5 comments:

martin said...

consider yourself memed sir

http://afarawaycity.blogspot.com/2008/02/dont-let-bastards-grind-you-down.html

Jon Peacey said...

I was incredibly sceptical about The Queen, not least through an intense dislike of Stephen Frears, yet when I saw it I was impressed.

I found the politics of The Queen strange and complex. I think you may need to watch the film fully, though, as Campbell (and Cherie) comes across as entirely disrespectful of tradition and desirous of sweeping the whole thing away and wanting to use the Diana crisis to discredit and destroy the Monarchy. The film seems to acknowledge that the Monarchy must change and that the country has changed but seems to recognize the New Labour crowd as venal and hate-filled (the people who gave us a 'good day to bury bad news'). In some respects the very neutrality or sympathy of the film towards both The Queen and Blair seems to allow for people to impose wildly different interpretations.

The portrayal of Blair et al. does have the added weight of 10 years of enforced dramatic irony.

I'm not so sure The Queen is as reactionary as it sometimes appears and the politicians certainly don't come across as striving for the common good very much.

It's also not very fictional, virtually ever line of dialogue is genuine, based on the results of nearly 200 interviews with key people and backstairs listeners-in, both at No.10 and the Palace... however, the emphasis and what is left in or out lends to the interpretation. It is, for example, far less fictitious than The Last King Of Scotland.

I hope some of that ramblesome nonsense made some sense!

Chip Smith said...

I think what you're trying to say, Jon, is that I should watch it all the way through! Point taken.

I thought Blair was treated fairly respectfully actually (well, in the bits I've seen at least), and of course there's nothing wrong with this. The impression I got was the New Labour 'project' recognised that the monarchy needed to change, with the added benefit that such change would reflect well on NL.

What with the recent news on the BAE enquiry and Prince Bandar's supposed threat to the British Government, it might be the case that Blair's rehabilitation has begun...

Jon Peacey said...

I suddenly remembered something I was going to mention about ‘modernization’. There is the issue that while modernization (or modernity) can be a good thing some can be a step backwards: some good examples would be PFI initiatives which are costing vast amounts for less reward; police paperwork; downgrading of cannabis classification and our old friend 24 hour drinking which has convinced me to avoid the local city centre during the hours of darkness. I mentioned this to someone the other day who’d been on a couple of management courses about a decade apart: on the first, they were told there was always a second option to the one on the table… ‘that we do nothing’. In the second course, they no longer mentioned this option because all change is now good. Even when it’s patently stupid!

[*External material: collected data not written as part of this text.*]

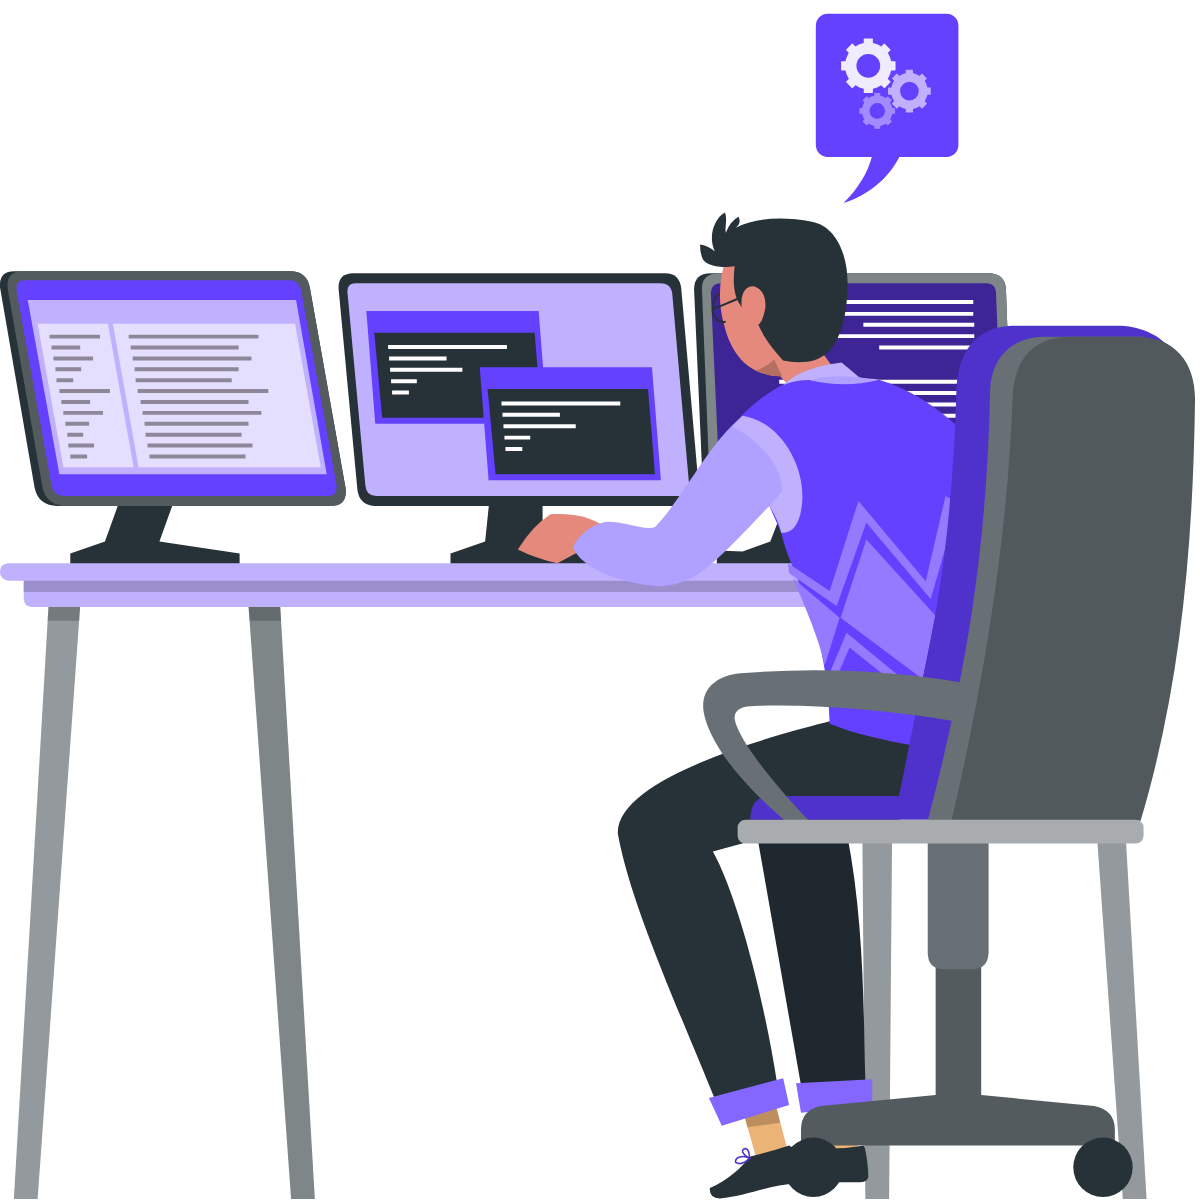
<!DOCTYPE html>
<html lang="en">
<head>
<meta charset="utf-8">
<title>Programmer at a three-monitor desk</title>
<style>
:root{
  --violet:#6440ff;--violet-deep:#4f32cc;--violet-screen:#3d2596;--violet-soft:#957aff;--cuff:#8367ff;
  --lilac:#c0b1ff;--sleeve:#b0a0ff;--mist:#e5dfff;--apron-shade:#9a8ecc;--code-grey:#8d8799;
  --ink:#263238;--ink-deep:#1f282e;--steel-dark:#535b5f;--chair-back:#52595c;--steel:#687076;--steel-mid:#7e8688;
  --steel-light:#93999c;--seat:#a8acaf;--skin:#e4897b;--skin-shade:#b56e62;--ankle:#ebb376;--ankle-shade:#bd8f5e;--white:#fff;
}
*{margin:0;padding:0}
html,body{width:1200px;height:1200px;overflow:hidden;background:var(--white)}
svg{display:block;width:1200px;height:1200px}
.violet{fill:var(--violet)}.violet-deep{fill:var(--violet-deep)}.violet-soft{fill:var(--violet-soft)}.violet-screen{fill:var(--violet-screen)}
.lilac{fill:var(--lilac)}.sleeve{fill:var(--sleeve)}.mist{fill:var(--mist)}.cuff{fill:var(--cuff)}.apron-shade{fill:var(--apron-shade)}
.ink{fill:var(--ink)}.ink-deep{fill:var(--ink-deep)}.steel{fill:var(--steel)}.steel-dark{fill:var(--steel-dark)}
.steel-mid{fill:var(--steel-mid)}.steel-light{fill:var(--steel-light)}.chair-back{fill:var(--chair-back)}.seat{fill:var(--seat)}
.skin{fill:var(--skin)}.skin-shade{fill:var(--skin-shade)}.ankle{fill:var(--ankle)}.ankle-shade{fill:var(--ankle-shade)}
.code{fill:none;stroke:var(--white);stroke-width:4}
.text-lines{fill:none;stroke:var(--code-grey);stroke-width:4}
.glasses{fill:none;stroke:var(--ink);stroke-width:2}
.laces{fill:none;stroke:var(--violet-deep);stroke-width:1.6}
.shade{fill:#000;opacity:.2}
</style>
</head>
<body>
<svg viewBox="0 0 1212 1212" role="img" aria-label="A programmer seen from behind, sitting in an office chair at a desk with three monitors, with gears in a speech bubble above him">
  <defs>
    <rect id="tooth" x="-4.6" y="-27.5" width="9.2" height="9" rx=".6"/>
    <g id="gear">
      <path fill-rule="evenodd" d="M0-23.6A23.6 23.6 0 1 1 0 23.6A23.6 23.6 0 1 1 0-23.6ZM0-12A12 12 0 1 0 0 12A12 12 0 1 0 0-12Z"/>
      <use href="#tooth"/><use href="#tooth" transform="rotate(45)"/><use href="#tooth" transform="rotate(90)"/><use href="#tooth" transform="rotate(135)"/>
      <use href="#tooth" transform="rotate(180)"/><use href="#tooth" transform="rotate(225)"/><use href="#tooth" transform="rotate(270)"/><use href="#tooth" transform="rotate(315)"/>
    </g>
    <g id="terminal">
      <path class="violet" d="M370 314H544L553 428H379Z"/>
      <path class="ink" d="M378 336H540L547 422H386Z"/>
      <path class="code" d="M392 350.500H512M393 362H451M394 373.500H467M395 385H421M396 396.500H413"/>
    </g>
  </defs>

  <g id="speech-bubble">
    <rect class="violet" x="824" y="14" width="144" height="144.500" rx="12"/>
    <path class="violet" d="M881 157C876 176 866 191 852 205C877 197 898 180 909 157Z"/>
    <use href="#gear" fill="#f0ecff" transform="translate(877 66.500)"/>
    <use href="#gear" fill="#c0b1ff" transform="translate(918.500 92) scale(.785)"/>
    <use href="#gear" fill="#a28bff" transform="translate(886 112) scale(.655)"/>
  </g>

  <g id="desk-legs">
    <path class="steel-light" d="M49 612H81L38 1211H14Z"/>
    <path class="shade" d="M49 612H81L80 627H48Z"/>
    <path class="steel-mid" d="M251 612H283L318 1211H294Z"/>
    <path class="shade" d="M251 612H283L284 627H252Z"/>
    <path class="steel-light" d="M871 845H901L898 1211H874ZM1108 845H1137L1158 1211H1134Z"/>
  </g>

  <g id="left-monitor">
    <path class="ink" d="M120 508H175L161 547L242 559V570H71V559L106 547Z"/>
    <path class="ink" d="M14 274H293Q310 274 313 291L349 493Q351 511 335 511H58Q39 511 35 493L0 290Q-1 274 14 274Z"/>
    <path class="steel-dark" d="M23 274H293Q310 274 313 291L349 493Q351 511 335 511H63Q47 509 43 493L8 293Q5 274 23 274Z"/>
    <path class="violet" d="M25 283H292Q302 283 304 293L340 490Q341 501 331 501H65Q54 501 52 490L17 295Q15 283 25 283Z"/>
    <path class="lilac" d="M28 303H299L330 479H60Z"/>
    <path class="mist" d="M38 327H109L135 472H64ZM114 327H298L324 472H140Z"/>
    <path class="text-lines" d="M50 340H101M52 351H81M54 362H94M56 373H82M57 384H74M60 395H111M62 406H91M64 417H104M66 428H90M68 439H84M69 450H95M71 461H88"/>
    <path class="text-lines" d="M130 340H261M132 351H241M134 362H254M136 373H241M137 384H234M139 395H271M142 406H251M144 417H264M146 428H251M147 439H244M149 450H255M151 461H248"/>
  </g>

  <g id="right-monitor">
    <path class="ink" d="M793 508H860V570H724V556L750 557L778 547Z"/>
    <path class="ink" d="M718 276H998Q1015 276 1016 292L1024 511H724Q711 509 710 495L701 292Q701 276 718 276Z"/>
    <path class="steel-mid" d="M725 276H998Q1015 276 1016 292L1024 511H734Q718 509 717 495L709 293Q708 277 725 276Z"/>
    <path class="violet-screen" d="M728 286H996Q1006 286 1006 297L1014 501H738Q727 500 727 490L718 297Q718 286 728 286Z"/>
    <path class="code" d="M840 305H983M840 317H983M872 328H984M835 339.500H984M888 351H985M787 385.500H985M900 397H985M910 408.500H985M925 420H985"/>
  </g>

  <g id="middle-monitor">
    <path class="ink" d="M494 508H548V547L626 559V570H455V559L490 547Z"/>
    <path class="ink" d="M357 276H672Q686 276 688 291L706 495Q706 511 692 511H378Q363 510 361 495L342 292Q341 276 357 276Z"/>
    <path class="lilac" d="M359 286H667Q678 286 679 297L697 501H380Q370 501 369 490L351 296Q350 286 359 286Z"/>
    <use href="#terminal"/>
    <use href="#terminal" x="114.500" y="57"/>
  </g>

  <g id="desk-top">
    <path class="lilac" d="M24 580H960V613H32Q24 613 24 604Z"/>
    <path class="apron-shade" d="M24 585H960V598H24Z"/>
    <path class="lilac" d="M8 569H960V586.500H8Q0 585 0 577.500T8 569Z"/>
  </g>

  <g id="programmer">
    <g id="far-leg">
      <path class="ink-deep" d="M764 840H855C873 930 872 1020 874 1093L809 1096Z"/>
      <path class="ankle" d="M836 1115H862L866 1162H840Z"/>
      <path class="cuff" d="M804 1094L881 1090V1117L809 1124Z"/>
      <path class="ink" d="M840 1160Q856 1160 873 1157Q877 1175 877 1189Q876 1194 868 1194H836Z"/>
    </g>
    <g id="near-leg">
      <path class="ankle" d="M752 1128L784 1118L795 1160L764 1170Z"/>
      <path class="ankle-shade" d="M752 1127L784 1118L788 1134L755 1138.500Z"/>
      <path class="ink" d="M758 1168Q779 1163 797 1157L812 1166V1196C785 1193 760 1207 727 1210.500Q716 1210 717 1200C735 1192 748 1180 758 1168Z"/>
      <path class="laces" d="M757 1170C749 1165 748 1161 753 1160C757 1161 757 1166 757 1170C750 1166 742 1169 743 1174C748 1177 753 1174 757 1170Z"/>
      <path class="ink" d="M840 728C785 742 622 785 624 842C637 915 690 1030 722 1110L785 1095C772 1010 745 905 720 860L757 850H905L925 750Z"/>
      <path class="cuff" d="M716 1109L791 1089L797 1116L729 1137Z"/>
    </g>

    <g id="head">
      <path class="skin" d="M744 262H733C725 285 726 310 731 327C739 360 757 379 788 380L797 390L842 372L826 350Z"/>
      <path class="skin-shade" d="M763 374Q774 371 782 363L790 380Q776 381 763 374Z"/>
      <path class="ink" d="M707 247Q715 248 722 254C715 239 721 221 732 214.500C735 220 732 229 733 235Q738 223 746 219Q749 226 743 230C765 219 793 219 820 224C846 229 857 260 856 290C855 330 844 361 817 365Q804 367 791 364C779 351 771 340 766 328L749 310C741 300 740 286 742 269C727 271 714 268 710 262Q707 256 707 247Z"/>
      <path class="skin" d="M749 309C748 295 754 289 760 289C769 290 774 299 773 311C771 321 769 326 766 328L749 330Z"/>
      <path class="glasses" d="M721 312L747 301M727 297C719 299 718 317 723 322Q727 326 733 325"/>
    </g>

    <g id="torso">
      <path class="violet" d="M748 421C764 404 784 391 796 386C822 379 862 381 886 383C920 393 946 411 970 433L970 620L922 753C895 748 862 741 838 731C837 690 829 645 818 615C806 585 794 560 789 538L777 511Z"/>
      <path class="violet-soft" d="M796 569L838 597L867 506L935 587L955 501L968 508L940 605L875 528L845 612L797 579Z"/>
      <path class="violet-soft" d="M875 545L945 622L932 686L849 624ZM801 584L848 624L833 672C827 645 814 615 801 584Z"/>
      <path class="violet-soft" d="M837 682L855 639L912 686H898L858 654L846 682Z"/>
      <path class="lilac" d="M791 389Q809 371 850 366L869 382L888 383Q850 391 822 384Q805 383 791 389Z"/>
      <path class="sleeve" d="M818 384Q838 378 868 381L886 384Q854 392 818 384Z"/>
    </g>

    <g id="arm">
      <path class="skin" d="M523 555Q538 531 556 519.500C576 518 593 521 608 530L585 557L563 569Q541 564 523 555Z"/>
      <path class="sleeve" d="M750 420C715 449 692 500 662 532C652 537 634 527 614 527C599 528 583 541 579 553C586 573 626 590 667 592C702 590 717 574 777 511L795 495L768 435Z"/>
      <path class="lilac" d="M750 420C789 426 814 472 810 509C808 530 800 539 789 538Q786 525 777 511L790 496C791 472 766 444 740 431Z"/>
    </g>
  </g>

  <g id="office-chair">
    <path class="violet-deep" d="M1022 329H1133Q1164 331 1182 352L1100 828H758V824Q760 804 778 804H908L931 690C952 600 963 500 966 395C967 353 988 330 1022 329Z"/>
    <path d="M945 620L932 686H941C952 630 962 570 966 490Z" fill="#4f32cc"/>
    <path class="steel" d="M1053 340H1155L1110 829H937C980 665 997 540 1000 395C1001 361 1022 341 1053 340Z"/>
    <path class="steel" d="M975 690C900 677 825 674 748 680C719 683 705 700 712 725C722 761 759 800 793 829H817C789 800 745 748 742 726C741 716 751 713 762 713C830 711 900 718 968 729Z"/>
    <path class="chair-back" d="M1076 340H1150C1186 341 1207 365 1207 403C1205 555 1192 695 1152 829H961C1000 662 1019 520 1023 395C1027 361 1045 342 1076 340Z"/>
    <path class="steel-dark" d="M945 970H991V1106L1105 1117Q1126 1121 1126 1141V1157H809V1141Q809 1121 829 1117L945 1106Z"/>
    <path class="steel" d="M937 848H998.500V962Q998 979 981 979H954Q937 979 937 962Z"/>
    <rect class="seat" x="745" y="828" width="410" height="24" rx="8"/>
    <circle class="ink" cx="821.500" cy="1179" r="30"/>
    <circle class="ink" cx="1114" cy="1179" r="30"/>
  </g>
</svg>
</body>
</html>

There was a recent interesting article on not removing the monarch as Head-of-State (and Commander-in-Chief) because while we have a monarch to which soldiers, police, etc. can swear allegiance they can feel free to not be sworn to any particular political viewpoint and can merrily criticize the Blairs of this world. The commentator counter-pointed this with his recent experiences in America where, despite his staunch Right-wingness, he criticized Bush (and Blair) and was roundly attacked for it because by attacking President Bush, as Head-of-State and Commander-in-Chief, this was seen as the equivalent of attacking the country, the soldiers and the people. Fascinating stuff from a commentator I would usually like to see flung down a deep-well- which is ironic because one of the reasons I dislike him so much is his staunch support of the death penalty! :)

Jon Peacey said...

Oh, and, yes you should watch the film properly.

As for Blair's rehabilitation... well, I think that could take a very long time: if at all! I mean seriously, I think we haven't felt anywhere near the full effects of what the guy's done... I'm beginning to suspect the country's been left like one of those houses in a horror film where it's just booby-trap after booby-trap. Whether he did this because he hates anybody earning less than 100k a year or because he hates Brown is anybody's guess!!! ;)